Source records
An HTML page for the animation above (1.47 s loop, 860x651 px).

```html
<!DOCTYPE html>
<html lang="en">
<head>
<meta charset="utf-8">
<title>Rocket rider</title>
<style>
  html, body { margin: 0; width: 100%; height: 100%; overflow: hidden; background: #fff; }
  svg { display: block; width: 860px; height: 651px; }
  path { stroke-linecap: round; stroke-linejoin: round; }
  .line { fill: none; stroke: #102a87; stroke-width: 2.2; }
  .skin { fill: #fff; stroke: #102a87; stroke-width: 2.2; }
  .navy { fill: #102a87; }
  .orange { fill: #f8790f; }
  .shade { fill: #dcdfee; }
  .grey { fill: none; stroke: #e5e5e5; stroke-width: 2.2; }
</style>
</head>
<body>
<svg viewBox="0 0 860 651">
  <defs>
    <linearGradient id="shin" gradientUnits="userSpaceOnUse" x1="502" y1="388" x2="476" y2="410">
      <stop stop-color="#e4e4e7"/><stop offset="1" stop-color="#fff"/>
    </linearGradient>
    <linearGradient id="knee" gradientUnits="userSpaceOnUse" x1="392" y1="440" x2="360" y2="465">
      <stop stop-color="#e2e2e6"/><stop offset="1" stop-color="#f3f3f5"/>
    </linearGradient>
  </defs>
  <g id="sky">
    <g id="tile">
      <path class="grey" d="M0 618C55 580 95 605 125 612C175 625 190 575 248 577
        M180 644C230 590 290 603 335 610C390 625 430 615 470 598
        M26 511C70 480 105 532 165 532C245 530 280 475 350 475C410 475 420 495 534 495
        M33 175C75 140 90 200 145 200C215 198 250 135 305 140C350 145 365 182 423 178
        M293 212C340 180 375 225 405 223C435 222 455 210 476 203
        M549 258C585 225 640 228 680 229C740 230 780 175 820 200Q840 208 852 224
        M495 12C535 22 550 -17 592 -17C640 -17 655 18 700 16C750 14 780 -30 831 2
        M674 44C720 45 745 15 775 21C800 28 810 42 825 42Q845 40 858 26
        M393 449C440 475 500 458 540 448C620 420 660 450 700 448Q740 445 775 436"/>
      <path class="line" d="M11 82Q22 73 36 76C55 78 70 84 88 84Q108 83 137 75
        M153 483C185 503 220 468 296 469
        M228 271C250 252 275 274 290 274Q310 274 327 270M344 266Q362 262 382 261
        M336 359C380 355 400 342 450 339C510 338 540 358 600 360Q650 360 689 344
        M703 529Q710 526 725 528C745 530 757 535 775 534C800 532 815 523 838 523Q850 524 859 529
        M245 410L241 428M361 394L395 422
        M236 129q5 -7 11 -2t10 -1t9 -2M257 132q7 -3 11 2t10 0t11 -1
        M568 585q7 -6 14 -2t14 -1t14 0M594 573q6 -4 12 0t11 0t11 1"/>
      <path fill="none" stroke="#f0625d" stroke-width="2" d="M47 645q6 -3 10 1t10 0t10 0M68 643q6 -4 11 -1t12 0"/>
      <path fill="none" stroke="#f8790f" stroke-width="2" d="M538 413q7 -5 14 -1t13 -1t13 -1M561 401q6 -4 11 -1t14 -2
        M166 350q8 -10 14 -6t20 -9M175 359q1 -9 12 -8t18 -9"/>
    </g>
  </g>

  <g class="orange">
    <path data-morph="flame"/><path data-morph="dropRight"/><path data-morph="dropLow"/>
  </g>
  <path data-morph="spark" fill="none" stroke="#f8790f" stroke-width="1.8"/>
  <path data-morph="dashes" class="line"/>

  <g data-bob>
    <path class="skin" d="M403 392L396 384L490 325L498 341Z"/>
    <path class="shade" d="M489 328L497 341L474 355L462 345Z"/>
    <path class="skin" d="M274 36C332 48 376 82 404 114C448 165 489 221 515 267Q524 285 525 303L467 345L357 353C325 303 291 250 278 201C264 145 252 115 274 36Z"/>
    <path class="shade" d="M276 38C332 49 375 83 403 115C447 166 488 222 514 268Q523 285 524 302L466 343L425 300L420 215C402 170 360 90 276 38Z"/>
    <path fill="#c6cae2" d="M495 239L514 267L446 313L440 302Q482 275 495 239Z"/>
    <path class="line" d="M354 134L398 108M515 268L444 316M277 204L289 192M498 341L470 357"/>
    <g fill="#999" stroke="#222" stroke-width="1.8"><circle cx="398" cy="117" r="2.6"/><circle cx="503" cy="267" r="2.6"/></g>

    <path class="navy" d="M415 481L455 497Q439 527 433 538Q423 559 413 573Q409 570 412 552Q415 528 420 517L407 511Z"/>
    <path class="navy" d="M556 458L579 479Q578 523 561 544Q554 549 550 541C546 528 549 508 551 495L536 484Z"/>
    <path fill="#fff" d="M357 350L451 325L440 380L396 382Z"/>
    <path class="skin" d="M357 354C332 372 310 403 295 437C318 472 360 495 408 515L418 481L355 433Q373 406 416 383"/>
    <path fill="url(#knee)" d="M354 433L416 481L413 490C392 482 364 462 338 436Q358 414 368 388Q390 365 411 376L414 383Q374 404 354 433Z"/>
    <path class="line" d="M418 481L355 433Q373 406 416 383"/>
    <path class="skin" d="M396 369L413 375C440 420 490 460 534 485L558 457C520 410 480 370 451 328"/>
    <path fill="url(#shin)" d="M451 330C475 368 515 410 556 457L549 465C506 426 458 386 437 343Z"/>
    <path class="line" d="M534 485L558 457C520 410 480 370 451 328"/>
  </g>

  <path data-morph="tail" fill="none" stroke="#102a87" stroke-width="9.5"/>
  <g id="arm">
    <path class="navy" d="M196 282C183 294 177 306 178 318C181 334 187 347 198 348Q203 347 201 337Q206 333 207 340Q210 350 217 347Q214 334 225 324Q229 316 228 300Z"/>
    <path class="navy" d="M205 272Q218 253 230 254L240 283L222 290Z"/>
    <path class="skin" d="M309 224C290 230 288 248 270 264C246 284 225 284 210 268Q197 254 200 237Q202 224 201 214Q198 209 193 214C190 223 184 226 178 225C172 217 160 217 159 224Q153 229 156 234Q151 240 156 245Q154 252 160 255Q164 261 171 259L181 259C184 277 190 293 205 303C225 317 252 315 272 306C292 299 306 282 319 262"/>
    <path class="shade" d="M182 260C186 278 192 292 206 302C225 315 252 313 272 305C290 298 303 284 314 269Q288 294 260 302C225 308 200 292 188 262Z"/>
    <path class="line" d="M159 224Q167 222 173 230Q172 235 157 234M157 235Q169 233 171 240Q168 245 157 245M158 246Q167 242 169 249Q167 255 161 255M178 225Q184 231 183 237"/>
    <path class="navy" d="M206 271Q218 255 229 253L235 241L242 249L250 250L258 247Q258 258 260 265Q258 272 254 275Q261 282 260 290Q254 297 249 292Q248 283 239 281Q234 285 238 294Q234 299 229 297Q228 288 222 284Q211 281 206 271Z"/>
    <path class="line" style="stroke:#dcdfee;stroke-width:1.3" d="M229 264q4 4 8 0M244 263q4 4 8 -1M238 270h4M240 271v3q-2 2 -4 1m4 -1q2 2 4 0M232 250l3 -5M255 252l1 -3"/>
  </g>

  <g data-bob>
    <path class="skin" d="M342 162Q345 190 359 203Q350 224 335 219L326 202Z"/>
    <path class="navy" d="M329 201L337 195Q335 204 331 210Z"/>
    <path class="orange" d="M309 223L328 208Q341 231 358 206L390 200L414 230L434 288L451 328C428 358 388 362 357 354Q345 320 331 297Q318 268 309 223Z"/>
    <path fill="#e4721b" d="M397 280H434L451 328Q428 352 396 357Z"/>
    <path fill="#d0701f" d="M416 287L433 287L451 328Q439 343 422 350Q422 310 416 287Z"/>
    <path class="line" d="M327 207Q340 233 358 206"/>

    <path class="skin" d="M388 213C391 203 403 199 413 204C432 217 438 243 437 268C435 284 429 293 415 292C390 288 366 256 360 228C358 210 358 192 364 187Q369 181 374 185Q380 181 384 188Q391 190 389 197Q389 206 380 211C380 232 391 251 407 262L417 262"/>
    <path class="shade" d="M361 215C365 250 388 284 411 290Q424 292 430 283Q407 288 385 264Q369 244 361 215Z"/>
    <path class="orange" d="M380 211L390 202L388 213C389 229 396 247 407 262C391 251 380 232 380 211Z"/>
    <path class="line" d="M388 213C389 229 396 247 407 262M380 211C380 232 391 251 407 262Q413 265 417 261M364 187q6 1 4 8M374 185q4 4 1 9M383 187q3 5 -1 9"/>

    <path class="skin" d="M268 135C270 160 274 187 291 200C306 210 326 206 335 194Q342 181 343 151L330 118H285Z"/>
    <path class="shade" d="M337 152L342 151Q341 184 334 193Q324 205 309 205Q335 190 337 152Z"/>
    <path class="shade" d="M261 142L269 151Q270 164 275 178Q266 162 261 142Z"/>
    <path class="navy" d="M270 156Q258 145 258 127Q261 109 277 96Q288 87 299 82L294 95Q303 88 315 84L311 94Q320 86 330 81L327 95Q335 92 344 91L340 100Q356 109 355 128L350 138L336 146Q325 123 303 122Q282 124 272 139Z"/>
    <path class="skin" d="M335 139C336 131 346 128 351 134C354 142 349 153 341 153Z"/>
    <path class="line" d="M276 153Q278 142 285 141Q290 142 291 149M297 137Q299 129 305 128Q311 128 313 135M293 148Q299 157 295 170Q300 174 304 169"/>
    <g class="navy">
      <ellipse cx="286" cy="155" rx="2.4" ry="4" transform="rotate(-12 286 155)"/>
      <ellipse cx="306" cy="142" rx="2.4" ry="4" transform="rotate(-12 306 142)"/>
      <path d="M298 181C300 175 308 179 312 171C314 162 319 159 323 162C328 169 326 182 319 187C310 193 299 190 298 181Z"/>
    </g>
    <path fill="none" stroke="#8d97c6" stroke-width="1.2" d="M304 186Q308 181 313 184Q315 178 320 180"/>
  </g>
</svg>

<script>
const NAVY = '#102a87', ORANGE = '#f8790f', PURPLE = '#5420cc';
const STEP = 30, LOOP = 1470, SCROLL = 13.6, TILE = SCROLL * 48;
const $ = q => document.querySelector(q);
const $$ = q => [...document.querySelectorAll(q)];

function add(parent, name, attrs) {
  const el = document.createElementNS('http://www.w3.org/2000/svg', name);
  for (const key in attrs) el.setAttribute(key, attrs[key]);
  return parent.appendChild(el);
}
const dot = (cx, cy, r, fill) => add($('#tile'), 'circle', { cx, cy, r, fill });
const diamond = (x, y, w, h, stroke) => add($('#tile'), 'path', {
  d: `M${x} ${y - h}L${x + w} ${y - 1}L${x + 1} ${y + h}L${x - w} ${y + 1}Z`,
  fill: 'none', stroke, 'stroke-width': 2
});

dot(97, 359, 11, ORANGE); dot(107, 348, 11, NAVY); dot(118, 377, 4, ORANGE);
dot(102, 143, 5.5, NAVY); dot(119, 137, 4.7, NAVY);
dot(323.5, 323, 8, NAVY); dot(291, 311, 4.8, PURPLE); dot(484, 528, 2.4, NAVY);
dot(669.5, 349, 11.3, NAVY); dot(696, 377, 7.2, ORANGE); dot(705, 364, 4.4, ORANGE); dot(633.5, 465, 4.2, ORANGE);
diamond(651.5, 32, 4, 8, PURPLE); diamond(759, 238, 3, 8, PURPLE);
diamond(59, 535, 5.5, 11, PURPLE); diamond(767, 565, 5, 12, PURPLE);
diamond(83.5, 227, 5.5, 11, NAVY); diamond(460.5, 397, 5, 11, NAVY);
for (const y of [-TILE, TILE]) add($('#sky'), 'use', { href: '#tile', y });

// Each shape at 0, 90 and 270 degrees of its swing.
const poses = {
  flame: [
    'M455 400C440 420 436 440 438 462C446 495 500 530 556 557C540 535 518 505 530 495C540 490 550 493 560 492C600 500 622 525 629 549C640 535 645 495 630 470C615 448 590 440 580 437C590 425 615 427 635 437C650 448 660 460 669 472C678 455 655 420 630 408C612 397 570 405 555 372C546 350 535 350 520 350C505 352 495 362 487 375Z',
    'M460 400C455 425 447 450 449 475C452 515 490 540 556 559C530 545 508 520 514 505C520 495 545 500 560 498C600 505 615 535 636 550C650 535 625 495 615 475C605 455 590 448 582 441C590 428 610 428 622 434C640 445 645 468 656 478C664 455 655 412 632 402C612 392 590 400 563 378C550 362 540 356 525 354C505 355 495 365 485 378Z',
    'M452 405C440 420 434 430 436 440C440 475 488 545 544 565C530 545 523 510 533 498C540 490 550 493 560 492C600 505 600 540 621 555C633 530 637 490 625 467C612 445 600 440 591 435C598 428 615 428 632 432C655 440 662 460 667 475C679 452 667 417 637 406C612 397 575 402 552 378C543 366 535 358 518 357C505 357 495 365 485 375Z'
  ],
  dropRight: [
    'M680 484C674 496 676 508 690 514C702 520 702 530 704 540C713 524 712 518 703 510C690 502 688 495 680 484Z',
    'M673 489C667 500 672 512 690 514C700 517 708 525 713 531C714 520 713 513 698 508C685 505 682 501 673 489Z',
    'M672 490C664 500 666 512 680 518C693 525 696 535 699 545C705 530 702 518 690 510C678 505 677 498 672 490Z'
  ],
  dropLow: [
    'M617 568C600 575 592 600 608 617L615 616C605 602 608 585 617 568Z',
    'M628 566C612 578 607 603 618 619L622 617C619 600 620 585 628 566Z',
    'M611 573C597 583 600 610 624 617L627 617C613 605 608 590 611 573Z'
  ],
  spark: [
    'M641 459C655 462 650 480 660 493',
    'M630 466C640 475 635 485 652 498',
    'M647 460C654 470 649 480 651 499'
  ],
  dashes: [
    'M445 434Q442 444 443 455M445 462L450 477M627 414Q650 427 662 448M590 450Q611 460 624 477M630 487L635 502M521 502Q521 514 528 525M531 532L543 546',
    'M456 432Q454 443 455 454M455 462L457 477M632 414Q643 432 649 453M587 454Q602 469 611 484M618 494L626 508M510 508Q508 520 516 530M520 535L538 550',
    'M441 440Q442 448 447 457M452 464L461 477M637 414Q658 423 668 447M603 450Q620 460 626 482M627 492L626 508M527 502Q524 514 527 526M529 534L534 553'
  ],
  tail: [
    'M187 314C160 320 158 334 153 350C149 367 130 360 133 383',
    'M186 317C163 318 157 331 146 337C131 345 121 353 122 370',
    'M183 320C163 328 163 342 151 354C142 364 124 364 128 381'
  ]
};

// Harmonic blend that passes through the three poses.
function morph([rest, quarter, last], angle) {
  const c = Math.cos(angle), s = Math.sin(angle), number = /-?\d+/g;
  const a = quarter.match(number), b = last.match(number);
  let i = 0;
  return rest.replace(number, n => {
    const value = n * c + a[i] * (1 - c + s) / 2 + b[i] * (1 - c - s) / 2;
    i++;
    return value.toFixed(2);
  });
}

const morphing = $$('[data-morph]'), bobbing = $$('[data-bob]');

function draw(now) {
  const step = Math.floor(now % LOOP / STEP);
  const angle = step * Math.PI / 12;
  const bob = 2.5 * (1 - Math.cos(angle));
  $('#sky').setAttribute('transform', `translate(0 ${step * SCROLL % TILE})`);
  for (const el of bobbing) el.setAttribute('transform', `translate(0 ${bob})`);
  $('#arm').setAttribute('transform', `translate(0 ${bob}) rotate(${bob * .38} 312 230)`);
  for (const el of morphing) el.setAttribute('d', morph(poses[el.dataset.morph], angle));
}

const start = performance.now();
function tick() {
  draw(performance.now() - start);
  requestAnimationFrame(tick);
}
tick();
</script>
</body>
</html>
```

WHAT THIS TASK INVOLVES
Work out how many lines in the entries contain the string "tail", then reply with that number and nothing more.

WRITTEN REPLY
2